:: SUPPLIED RECORDS

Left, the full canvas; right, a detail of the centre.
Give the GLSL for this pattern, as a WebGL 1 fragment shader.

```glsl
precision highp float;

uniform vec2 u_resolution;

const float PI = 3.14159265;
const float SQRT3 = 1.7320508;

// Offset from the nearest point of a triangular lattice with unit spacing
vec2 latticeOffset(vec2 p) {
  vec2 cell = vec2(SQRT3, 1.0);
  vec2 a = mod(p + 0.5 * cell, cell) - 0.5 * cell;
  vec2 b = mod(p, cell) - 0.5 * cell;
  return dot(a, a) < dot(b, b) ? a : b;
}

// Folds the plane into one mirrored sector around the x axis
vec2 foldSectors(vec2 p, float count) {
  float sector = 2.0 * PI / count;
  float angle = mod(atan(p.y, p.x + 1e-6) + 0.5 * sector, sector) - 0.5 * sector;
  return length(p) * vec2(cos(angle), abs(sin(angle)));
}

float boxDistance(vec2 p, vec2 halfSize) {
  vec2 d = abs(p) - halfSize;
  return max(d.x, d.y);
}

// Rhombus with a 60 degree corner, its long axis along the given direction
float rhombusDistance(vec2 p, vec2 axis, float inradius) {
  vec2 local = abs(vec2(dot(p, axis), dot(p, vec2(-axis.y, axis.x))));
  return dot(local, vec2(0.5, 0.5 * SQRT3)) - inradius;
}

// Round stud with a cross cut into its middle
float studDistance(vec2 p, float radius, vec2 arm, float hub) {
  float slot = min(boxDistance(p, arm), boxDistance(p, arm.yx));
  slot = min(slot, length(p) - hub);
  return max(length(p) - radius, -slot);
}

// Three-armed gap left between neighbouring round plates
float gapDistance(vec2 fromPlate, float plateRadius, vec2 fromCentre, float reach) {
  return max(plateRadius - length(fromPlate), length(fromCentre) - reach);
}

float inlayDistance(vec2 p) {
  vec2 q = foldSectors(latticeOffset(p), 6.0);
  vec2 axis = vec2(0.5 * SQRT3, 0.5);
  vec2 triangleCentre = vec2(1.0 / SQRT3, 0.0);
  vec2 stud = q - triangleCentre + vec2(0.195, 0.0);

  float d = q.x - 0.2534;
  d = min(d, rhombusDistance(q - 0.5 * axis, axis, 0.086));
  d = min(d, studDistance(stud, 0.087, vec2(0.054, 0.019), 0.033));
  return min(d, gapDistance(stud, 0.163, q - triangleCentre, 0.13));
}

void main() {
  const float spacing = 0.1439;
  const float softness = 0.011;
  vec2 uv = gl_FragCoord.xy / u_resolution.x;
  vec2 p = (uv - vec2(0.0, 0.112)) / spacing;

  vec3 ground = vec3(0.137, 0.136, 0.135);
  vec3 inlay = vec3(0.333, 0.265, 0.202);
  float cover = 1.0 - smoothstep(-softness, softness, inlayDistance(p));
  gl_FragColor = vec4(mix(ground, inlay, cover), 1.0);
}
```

::::
:: SUPPLIED RECORDS

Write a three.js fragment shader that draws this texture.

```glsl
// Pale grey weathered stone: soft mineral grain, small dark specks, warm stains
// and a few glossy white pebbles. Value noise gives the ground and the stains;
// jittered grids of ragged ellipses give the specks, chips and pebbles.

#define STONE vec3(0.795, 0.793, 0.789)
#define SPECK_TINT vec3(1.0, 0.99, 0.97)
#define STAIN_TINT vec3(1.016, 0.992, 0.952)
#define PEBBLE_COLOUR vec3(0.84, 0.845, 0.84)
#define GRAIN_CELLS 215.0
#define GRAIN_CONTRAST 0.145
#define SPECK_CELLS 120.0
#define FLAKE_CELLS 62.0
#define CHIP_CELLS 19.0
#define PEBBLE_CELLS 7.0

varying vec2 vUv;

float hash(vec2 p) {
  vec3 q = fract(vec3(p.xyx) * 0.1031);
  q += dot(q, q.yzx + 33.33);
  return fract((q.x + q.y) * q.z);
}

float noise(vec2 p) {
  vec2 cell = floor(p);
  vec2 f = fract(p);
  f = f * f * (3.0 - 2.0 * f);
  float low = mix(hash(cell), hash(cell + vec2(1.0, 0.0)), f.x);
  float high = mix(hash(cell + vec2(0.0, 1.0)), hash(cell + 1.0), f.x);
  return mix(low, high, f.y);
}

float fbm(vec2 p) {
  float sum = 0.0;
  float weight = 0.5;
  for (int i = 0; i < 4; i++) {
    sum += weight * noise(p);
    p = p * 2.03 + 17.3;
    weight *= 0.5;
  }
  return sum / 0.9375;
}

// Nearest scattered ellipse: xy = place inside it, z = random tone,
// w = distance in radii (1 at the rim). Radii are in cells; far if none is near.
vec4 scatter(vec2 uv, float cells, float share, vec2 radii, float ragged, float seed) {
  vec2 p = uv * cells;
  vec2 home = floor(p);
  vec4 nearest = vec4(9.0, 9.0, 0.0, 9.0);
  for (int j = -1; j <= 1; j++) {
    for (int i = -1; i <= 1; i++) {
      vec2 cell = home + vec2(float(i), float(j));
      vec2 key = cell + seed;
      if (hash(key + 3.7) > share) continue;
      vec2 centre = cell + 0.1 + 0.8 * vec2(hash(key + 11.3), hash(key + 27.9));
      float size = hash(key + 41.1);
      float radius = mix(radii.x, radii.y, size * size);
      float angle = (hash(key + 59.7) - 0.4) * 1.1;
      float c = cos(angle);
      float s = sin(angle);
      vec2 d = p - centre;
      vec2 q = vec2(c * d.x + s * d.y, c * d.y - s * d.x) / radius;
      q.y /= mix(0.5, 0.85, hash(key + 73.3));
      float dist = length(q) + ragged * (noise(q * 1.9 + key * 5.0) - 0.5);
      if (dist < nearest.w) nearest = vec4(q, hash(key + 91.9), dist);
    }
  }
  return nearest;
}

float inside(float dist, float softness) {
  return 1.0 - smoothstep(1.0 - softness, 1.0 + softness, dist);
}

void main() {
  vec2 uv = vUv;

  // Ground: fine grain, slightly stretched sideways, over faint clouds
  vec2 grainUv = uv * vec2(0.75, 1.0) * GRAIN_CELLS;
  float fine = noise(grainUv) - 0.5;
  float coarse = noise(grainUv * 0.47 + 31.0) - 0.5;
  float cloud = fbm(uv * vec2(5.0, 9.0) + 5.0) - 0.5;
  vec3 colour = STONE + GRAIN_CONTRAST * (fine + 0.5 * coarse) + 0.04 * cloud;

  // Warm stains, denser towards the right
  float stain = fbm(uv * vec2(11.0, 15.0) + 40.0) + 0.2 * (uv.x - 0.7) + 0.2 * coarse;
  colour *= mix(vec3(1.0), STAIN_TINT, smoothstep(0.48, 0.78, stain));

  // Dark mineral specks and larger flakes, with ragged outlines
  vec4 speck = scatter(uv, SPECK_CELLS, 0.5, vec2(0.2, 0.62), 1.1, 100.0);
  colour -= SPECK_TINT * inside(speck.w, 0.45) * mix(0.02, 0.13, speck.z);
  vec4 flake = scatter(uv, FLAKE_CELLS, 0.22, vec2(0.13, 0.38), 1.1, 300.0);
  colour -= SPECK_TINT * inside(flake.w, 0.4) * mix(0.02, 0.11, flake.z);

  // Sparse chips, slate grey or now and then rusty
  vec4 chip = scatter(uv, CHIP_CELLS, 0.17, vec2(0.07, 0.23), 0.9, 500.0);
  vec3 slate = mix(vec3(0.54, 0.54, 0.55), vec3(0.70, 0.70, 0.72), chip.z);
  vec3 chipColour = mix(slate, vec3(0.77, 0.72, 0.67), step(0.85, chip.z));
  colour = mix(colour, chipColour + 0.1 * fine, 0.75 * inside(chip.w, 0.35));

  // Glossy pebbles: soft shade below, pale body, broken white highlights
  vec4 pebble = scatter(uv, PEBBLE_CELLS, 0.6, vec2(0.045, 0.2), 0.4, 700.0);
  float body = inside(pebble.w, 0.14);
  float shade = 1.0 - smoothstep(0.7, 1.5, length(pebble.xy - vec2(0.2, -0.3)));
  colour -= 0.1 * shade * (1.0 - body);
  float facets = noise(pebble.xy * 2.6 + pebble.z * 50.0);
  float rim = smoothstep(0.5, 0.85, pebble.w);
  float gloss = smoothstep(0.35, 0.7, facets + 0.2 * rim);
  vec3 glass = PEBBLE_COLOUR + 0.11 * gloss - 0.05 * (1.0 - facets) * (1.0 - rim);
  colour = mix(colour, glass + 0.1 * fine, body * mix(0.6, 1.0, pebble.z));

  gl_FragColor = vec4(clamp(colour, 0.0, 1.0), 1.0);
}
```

::::

### ACTIVITY:
Search the entries for the string "grey" and collect each line that has it.

### SOLUTION TO THIS TASK:
// Pale grey weathered stone: soft mineral grain, small dark specks, warm stains
  // Sparse chips, slate grey or now and then rusty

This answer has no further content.